Once elected, your job is to represent your entire riding. How do you plan on representing individuals who didn’t vote for you?
I’m a rural NDP candidate - I can promise that I’ve talked to a lot of them. I find that no matter how much we disagree on policy, we still have a shared past, and a common interest in our region’s future. That’s two-thirds, which is not a bad place to start.

What informs your political stance? What books, publications, relationships or experiences?
I inherited an Economist subscription from my great-uncle, a longtime NDP man and civil servant. Without an informed worldwide view, we’ll struggle to figure out what’s right for Canada. I’ve also been affected by unexpected windfalls in my business life - as well as unexpected deaths, when losing my dad young took me off dental insurance. It’s very hard for me to believe that people get rewarded exactly in proportion to how hard they work. If we don’t co-operate to blunt life’s ups and downs, we’ll squander the good years and be ruined in the bad ones.

What local project or service would you advocate for more federal spending?
Saskatchewan’s native prairie has tremendous ecological value - in fact, it stores more carbon than the province’s boreal forest does. (1 square meter of prairie has 500 miles of roots.) A serious environmental program for Canada needs to put a dollar value on this local treasure, paying producers for the restoration and drought resilience work that many of them are already covering out-of-pocket. Combined with the research already being done at Grasslands National Park, we can create a world-class carbon capture program that rewards landowners with direct cash payouts.

What is something people don’t know about you?
Have you noticed that I like historical trivia?
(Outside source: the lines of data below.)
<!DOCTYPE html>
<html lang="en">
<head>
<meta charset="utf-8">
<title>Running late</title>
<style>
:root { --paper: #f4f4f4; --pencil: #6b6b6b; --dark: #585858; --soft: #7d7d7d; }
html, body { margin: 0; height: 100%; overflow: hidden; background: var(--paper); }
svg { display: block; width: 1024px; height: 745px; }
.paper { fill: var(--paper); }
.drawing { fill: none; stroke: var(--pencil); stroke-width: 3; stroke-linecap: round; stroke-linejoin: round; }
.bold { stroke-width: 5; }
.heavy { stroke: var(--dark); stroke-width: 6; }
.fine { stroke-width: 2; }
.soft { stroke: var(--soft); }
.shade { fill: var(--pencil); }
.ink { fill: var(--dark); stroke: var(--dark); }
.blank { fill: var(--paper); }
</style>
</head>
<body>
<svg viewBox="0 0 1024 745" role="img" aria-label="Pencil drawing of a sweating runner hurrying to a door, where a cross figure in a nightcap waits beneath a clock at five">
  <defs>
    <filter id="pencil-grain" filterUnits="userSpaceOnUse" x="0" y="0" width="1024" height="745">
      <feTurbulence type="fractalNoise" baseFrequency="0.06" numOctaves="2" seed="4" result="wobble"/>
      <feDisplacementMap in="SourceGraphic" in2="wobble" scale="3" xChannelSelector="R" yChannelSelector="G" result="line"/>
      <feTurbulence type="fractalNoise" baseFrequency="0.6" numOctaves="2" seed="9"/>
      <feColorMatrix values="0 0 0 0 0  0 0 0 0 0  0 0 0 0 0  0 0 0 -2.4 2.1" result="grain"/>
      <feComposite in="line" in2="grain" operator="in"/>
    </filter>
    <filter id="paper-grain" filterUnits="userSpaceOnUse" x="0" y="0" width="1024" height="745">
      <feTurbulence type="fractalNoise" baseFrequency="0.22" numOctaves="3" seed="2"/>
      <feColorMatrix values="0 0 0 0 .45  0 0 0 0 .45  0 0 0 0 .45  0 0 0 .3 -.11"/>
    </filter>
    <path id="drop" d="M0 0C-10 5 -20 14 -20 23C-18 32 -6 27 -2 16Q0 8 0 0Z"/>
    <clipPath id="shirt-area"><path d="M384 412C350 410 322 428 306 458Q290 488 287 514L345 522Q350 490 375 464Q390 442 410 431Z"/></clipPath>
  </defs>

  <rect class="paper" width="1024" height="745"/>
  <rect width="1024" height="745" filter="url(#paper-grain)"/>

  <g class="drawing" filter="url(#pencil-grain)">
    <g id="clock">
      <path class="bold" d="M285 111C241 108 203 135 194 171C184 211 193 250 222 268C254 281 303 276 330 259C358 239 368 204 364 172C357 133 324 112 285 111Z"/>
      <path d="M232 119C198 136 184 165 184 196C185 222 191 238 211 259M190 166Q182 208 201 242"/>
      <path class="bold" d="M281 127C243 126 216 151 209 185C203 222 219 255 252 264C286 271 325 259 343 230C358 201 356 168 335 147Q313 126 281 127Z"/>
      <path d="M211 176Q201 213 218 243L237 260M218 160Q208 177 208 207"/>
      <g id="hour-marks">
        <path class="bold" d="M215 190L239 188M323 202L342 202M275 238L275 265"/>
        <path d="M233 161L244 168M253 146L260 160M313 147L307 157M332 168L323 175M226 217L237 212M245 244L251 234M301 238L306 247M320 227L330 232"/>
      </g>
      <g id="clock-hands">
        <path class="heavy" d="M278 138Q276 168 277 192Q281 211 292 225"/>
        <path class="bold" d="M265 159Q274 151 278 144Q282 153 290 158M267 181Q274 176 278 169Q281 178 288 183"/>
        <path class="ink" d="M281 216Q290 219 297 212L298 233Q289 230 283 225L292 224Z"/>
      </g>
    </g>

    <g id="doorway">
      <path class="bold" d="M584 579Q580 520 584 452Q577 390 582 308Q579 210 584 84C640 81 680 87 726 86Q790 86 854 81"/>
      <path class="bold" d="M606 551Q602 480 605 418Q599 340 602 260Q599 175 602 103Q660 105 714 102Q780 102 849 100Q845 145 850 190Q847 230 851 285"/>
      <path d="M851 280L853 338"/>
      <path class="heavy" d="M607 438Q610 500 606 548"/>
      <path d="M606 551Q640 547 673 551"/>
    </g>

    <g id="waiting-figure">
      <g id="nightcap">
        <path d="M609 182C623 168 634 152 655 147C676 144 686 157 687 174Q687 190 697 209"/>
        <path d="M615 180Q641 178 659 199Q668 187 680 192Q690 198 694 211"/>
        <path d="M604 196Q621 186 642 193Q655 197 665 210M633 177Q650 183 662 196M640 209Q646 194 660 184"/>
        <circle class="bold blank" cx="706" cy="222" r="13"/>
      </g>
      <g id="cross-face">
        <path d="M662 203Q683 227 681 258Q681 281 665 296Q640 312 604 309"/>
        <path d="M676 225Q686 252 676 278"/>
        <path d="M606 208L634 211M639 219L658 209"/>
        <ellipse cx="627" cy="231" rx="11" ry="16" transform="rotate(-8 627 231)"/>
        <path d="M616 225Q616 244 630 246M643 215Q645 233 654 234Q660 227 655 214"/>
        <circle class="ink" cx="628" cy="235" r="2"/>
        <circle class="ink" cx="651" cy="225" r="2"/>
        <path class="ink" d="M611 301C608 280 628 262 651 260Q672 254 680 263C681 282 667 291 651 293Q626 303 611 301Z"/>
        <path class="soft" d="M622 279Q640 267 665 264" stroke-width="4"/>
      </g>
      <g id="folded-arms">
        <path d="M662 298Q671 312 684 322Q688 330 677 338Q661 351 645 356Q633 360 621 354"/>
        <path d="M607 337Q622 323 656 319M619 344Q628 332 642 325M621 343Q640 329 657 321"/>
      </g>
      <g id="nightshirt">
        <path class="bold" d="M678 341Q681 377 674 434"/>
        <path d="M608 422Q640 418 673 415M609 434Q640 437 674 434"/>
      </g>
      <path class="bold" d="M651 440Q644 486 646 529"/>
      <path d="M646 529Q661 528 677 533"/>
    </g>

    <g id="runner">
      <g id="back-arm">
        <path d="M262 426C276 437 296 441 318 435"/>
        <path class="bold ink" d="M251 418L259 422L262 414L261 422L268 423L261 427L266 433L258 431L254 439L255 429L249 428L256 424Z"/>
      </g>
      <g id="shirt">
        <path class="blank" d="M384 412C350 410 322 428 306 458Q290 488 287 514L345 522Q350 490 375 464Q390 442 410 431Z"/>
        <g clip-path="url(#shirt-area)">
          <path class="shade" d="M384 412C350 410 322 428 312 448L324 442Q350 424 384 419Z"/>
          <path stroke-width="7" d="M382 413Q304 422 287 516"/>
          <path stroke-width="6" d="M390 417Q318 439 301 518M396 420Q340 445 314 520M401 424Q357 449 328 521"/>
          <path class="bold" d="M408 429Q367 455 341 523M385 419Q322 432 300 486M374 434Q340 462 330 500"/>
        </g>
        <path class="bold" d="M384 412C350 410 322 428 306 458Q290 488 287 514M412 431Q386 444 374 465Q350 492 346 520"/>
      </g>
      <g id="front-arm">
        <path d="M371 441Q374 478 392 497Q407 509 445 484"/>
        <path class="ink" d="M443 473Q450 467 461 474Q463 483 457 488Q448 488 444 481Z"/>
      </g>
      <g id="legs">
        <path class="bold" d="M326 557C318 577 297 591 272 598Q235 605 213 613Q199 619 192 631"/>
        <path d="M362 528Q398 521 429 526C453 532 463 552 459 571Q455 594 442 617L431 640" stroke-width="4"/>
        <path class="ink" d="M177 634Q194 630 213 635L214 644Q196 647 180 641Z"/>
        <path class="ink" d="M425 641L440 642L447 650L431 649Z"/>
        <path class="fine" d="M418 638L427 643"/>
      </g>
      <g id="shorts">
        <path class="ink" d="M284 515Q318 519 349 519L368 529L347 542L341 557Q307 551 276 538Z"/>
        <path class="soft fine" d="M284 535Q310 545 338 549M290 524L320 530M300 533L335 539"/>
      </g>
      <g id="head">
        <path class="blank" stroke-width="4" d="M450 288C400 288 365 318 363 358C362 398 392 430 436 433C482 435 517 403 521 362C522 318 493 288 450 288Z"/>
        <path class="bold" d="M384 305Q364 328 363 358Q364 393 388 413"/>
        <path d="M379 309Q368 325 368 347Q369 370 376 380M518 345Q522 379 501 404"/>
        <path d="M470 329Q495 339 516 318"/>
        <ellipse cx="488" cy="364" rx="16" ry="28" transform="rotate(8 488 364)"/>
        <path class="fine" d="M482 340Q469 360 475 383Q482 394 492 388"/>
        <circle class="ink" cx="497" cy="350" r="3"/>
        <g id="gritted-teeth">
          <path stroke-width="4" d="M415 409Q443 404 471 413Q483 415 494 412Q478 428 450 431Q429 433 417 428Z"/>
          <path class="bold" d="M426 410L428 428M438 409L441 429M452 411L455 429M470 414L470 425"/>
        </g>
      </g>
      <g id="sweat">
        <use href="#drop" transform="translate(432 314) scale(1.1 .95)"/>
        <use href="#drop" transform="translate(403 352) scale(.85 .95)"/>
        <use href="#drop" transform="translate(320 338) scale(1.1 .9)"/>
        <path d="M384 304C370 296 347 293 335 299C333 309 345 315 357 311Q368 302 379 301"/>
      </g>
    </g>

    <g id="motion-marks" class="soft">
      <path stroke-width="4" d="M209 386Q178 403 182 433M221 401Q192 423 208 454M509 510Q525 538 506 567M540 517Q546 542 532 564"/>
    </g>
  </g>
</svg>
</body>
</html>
It’s because I was a Reach for the Top national finalist in high school!